═════ THE DATA ═════
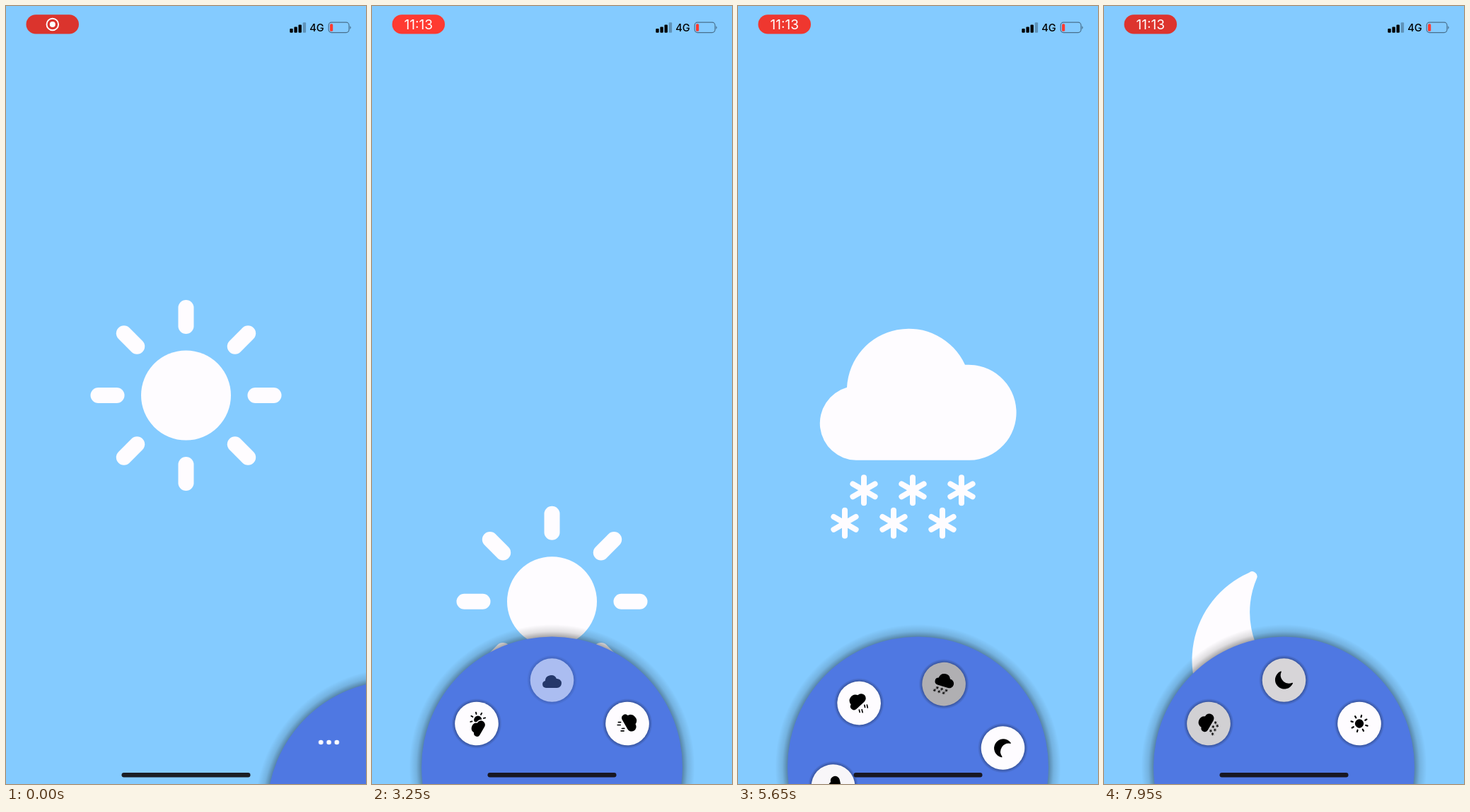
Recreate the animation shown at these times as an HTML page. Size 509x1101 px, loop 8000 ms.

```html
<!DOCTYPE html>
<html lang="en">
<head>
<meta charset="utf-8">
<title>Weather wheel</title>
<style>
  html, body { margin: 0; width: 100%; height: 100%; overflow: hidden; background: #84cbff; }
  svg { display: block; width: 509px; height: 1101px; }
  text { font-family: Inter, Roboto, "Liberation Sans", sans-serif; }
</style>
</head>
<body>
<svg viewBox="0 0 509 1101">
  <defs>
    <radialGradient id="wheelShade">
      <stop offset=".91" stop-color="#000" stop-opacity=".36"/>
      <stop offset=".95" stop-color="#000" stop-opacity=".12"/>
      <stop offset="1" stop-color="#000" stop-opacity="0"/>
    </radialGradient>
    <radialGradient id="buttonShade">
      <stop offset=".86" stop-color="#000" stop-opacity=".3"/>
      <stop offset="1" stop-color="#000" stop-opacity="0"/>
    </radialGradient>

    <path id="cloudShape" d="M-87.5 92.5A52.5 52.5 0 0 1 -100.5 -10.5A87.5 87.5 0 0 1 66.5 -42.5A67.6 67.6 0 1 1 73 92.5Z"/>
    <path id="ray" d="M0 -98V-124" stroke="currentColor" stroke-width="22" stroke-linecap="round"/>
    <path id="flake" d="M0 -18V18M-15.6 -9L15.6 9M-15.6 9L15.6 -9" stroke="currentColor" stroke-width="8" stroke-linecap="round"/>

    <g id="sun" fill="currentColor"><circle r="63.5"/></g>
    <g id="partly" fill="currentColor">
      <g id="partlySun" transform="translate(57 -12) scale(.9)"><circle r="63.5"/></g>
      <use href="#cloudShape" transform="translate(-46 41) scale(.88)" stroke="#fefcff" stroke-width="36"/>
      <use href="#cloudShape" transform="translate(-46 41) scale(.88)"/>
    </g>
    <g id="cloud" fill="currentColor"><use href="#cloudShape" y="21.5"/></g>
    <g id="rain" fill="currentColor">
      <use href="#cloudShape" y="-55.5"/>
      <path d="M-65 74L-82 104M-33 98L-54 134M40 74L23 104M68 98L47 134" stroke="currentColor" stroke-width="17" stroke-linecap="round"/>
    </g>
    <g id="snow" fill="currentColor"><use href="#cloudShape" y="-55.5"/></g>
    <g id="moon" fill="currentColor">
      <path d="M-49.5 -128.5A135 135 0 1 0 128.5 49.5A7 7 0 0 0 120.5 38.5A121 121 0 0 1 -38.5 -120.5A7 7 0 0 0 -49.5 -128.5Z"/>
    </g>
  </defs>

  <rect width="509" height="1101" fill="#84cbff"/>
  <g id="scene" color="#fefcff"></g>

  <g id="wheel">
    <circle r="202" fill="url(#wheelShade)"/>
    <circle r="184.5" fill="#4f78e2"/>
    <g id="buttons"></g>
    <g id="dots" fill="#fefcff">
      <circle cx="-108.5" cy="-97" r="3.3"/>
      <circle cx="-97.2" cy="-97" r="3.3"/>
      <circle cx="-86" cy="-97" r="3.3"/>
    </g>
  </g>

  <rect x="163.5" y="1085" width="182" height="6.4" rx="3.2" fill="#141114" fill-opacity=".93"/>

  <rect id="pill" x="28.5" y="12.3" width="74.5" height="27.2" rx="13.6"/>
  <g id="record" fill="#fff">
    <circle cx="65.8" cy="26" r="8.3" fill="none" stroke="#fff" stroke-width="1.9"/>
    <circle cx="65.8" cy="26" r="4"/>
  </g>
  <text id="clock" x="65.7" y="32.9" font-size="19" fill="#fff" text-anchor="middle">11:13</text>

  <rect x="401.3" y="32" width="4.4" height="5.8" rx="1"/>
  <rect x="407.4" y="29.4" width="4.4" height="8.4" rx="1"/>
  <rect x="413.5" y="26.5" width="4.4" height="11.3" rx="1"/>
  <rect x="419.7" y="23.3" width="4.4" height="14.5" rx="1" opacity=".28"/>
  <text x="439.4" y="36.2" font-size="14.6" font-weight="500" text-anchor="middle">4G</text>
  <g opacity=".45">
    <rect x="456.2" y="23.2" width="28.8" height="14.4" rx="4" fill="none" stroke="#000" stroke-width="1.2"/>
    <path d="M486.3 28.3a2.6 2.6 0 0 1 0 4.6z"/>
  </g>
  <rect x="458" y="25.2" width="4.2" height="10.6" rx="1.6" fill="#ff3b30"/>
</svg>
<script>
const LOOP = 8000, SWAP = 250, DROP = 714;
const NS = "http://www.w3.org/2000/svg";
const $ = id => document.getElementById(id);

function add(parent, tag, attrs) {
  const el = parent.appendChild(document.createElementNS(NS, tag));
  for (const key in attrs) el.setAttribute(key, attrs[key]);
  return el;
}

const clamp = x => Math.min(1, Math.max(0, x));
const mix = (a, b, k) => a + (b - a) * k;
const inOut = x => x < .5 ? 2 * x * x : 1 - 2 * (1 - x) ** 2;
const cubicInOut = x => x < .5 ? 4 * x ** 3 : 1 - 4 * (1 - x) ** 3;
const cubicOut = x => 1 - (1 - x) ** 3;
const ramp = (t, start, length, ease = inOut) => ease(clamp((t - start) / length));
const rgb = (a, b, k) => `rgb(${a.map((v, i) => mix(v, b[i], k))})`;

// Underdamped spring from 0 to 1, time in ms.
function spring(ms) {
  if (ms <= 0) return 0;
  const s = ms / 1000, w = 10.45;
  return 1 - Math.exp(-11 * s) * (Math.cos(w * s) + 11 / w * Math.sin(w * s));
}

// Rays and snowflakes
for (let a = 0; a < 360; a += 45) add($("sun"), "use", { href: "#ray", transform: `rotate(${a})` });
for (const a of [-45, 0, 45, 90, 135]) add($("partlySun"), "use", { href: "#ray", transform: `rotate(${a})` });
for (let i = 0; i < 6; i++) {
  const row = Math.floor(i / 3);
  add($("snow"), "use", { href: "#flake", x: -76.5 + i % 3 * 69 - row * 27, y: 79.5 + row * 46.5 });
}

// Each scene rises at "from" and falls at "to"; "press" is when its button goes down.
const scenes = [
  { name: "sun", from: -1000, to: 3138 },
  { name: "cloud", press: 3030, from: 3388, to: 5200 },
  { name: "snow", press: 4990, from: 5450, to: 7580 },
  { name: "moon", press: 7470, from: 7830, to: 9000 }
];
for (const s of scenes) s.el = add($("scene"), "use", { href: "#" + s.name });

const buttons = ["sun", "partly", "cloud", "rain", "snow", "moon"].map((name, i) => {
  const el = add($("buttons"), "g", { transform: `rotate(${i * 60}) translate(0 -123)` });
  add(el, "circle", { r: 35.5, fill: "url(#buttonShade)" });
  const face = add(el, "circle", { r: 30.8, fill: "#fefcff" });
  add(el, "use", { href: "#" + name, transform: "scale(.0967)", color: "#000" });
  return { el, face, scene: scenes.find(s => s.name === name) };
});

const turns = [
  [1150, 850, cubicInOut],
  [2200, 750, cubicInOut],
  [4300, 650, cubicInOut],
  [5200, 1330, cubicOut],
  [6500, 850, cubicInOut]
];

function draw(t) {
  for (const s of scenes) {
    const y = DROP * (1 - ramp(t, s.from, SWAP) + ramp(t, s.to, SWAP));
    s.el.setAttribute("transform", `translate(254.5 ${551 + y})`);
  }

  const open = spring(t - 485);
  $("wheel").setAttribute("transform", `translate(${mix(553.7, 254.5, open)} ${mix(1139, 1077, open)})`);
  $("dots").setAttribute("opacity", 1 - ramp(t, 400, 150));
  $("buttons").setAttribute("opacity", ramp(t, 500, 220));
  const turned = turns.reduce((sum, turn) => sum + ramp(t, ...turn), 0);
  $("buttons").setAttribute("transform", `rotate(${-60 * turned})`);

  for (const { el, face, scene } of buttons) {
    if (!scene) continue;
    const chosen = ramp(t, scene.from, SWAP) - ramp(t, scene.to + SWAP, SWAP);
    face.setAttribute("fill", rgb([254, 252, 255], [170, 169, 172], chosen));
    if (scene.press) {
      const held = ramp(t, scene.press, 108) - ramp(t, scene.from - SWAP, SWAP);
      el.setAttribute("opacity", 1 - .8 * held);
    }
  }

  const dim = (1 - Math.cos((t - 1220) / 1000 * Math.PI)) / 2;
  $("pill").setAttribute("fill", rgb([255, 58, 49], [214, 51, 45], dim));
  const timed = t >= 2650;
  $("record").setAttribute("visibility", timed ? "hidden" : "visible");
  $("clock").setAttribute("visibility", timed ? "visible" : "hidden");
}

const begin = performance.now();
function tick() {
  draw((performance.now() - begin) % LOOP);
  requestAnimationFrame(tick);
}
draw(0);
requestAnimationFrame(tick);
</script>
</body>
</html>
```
═════
═════ THE DATA ═════
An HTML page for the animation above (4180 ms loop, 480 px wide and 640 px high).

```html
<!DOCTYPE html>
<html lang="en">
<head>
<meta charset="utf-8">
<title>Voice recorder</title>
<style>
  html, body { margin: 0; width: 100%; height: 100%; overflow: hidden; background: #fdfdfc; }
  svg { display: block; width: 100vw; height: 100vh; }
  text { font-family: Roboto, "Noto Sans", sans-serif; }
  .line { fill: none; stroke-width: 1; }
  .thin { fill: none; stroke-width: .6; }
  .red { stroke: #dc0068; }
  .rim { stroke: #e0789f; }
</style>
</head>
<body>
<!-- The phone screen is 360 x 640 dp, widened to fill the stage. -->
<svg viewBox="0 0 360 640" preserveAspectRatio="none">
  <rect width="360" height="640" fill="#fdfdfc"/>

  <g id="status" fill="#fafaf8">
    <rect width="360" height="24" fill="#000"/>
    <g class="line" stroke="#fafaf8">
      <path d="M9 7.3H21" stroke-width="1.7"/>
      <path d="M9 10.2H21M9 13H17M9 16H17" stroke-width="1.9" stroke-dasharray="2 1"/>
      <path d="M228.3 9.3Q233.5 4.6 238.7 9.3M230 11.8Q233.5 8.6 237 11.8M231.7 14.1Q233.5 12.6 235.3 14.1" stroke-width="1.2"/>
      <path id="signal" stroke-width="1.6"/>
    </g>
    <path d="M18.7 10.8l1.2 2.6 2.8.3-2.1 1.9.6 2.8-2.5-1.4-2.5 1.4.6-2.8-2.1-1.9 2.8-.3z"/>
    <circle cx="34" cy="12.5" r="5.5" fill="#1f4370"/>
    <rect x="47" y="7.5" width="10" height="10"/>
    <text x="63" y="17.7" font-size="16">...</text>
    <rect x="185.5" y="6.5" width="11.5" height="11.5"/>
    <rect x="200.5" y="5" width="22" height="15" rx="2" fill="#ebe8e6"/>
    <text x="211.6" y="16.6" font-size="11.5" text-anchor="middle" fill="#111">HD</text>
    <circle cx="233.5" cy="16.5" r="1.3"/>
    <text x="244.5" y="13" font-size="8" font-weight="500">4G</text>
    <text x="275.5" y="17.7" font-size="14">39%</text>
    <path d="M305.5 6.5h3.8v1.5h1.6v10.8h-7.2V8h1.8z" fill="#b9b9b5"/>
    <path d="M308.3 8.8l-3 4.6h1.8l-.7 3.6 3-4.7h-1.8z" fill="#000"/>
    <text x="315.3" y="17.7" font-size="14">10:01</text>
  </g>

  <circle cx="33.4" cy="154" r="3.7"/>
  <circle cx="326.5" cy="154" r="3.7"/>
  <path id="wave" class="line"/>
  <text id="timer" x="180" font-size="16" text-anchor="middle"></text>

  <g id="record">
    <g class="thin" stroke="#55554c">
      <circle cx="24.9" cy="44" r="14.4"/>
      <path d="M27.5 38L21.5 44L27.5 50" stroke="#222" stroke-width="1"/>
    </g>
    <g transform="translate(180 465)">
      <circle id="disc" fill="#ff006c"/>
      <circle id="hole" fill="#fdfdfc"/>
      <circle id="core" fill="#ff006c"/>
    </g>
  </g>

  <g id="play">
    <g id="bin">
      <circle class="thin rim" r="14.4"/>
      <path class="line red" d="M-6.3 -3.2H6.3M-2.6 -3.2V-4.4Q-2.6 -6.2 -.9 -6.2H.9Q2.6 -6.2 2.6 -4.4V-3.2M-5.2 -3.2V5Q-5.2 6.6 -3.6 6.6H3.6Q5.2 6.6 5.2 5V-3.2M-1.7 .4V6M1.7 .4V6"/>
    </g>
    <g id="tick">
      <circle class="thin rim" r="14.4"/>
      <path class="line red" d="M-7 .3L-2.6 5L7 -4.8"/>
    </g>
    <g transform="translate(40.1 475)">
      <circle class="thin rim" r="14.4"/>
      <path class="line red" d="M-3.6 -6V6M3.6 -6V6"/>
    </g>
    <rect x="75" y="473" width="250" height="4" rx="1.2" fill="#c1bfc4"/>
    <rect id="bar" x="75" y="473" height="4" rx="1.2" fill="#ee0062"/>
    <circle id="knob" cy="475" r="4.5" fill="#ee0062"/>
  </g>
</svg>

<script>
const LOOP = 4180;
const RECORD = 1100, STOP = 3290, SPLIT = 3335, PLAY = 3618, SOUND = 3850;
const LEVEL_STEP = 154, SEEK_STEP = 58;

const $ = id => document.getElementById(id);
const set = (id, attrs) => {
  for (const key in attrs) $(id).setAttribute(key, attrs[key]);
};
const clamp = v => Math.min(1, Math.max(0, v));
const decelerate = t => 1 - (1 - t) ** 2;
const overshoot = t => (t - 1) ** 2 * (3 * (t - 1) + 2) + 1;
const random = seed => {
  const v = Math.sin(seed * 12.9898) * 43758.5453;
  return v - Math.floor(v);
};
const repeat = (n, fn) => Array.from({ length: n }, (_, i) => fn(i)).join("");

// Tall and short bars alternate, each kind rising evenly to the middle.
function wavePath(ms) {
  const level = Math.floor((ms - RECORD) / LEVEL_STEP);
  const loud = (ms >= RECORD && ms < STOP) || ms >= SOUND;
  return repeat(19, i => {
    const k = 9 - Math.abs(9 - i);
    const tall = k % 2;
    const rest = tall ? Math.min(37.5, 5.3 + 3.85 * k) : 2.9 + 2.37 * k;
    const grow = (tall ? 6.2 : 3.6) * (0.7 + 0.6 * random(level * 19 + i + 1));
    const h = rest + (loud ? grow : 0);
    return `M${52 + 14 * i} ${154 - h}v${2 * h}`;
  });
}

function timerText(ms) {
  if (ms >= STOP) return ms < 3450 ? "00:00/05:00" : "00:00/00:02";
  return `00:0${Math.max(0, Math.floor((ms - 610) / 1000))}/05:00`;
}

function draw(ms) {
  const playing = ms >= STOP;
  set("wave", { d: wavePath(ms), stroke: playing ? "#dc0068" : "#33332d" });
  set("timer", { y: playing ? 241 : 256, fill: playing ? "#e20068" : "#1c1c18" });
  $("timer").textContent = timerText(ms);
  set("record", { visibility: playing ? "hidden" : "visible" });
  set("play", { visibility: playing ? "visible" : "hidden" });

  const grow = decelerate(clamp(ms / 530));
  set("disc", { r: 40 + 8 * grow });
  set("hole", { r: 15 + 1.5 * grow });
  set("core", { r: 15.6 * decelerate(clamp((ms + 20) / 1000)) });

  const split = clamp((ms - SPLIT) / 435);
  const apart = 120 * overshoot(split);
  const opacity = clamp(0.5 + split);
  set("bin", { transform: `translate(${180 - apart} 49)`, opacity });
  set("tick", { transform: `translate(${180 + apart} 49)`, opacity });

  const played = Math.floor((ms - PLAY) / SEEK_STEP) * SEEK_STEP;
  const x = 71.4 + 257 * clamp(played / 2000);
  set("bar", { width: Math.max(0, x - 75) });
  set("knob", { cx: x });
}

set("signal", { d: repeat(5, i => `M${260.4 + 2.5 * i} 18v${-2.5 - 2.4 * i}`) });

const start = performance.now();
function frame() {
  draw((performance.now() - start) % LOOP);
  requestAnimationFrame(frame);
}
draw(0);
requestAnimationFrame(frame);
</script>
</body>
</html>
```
═════
Which of the lines above carry the string "tick"? Pick them out and copy them.

> RESPONSE:
function tick() {
  requestAnimationFrame(tick);
requestAnimationFrame(tick);
    <g id="tick">
  set("tick", { transform: `translate(${180 + apart} 49)`, opacity });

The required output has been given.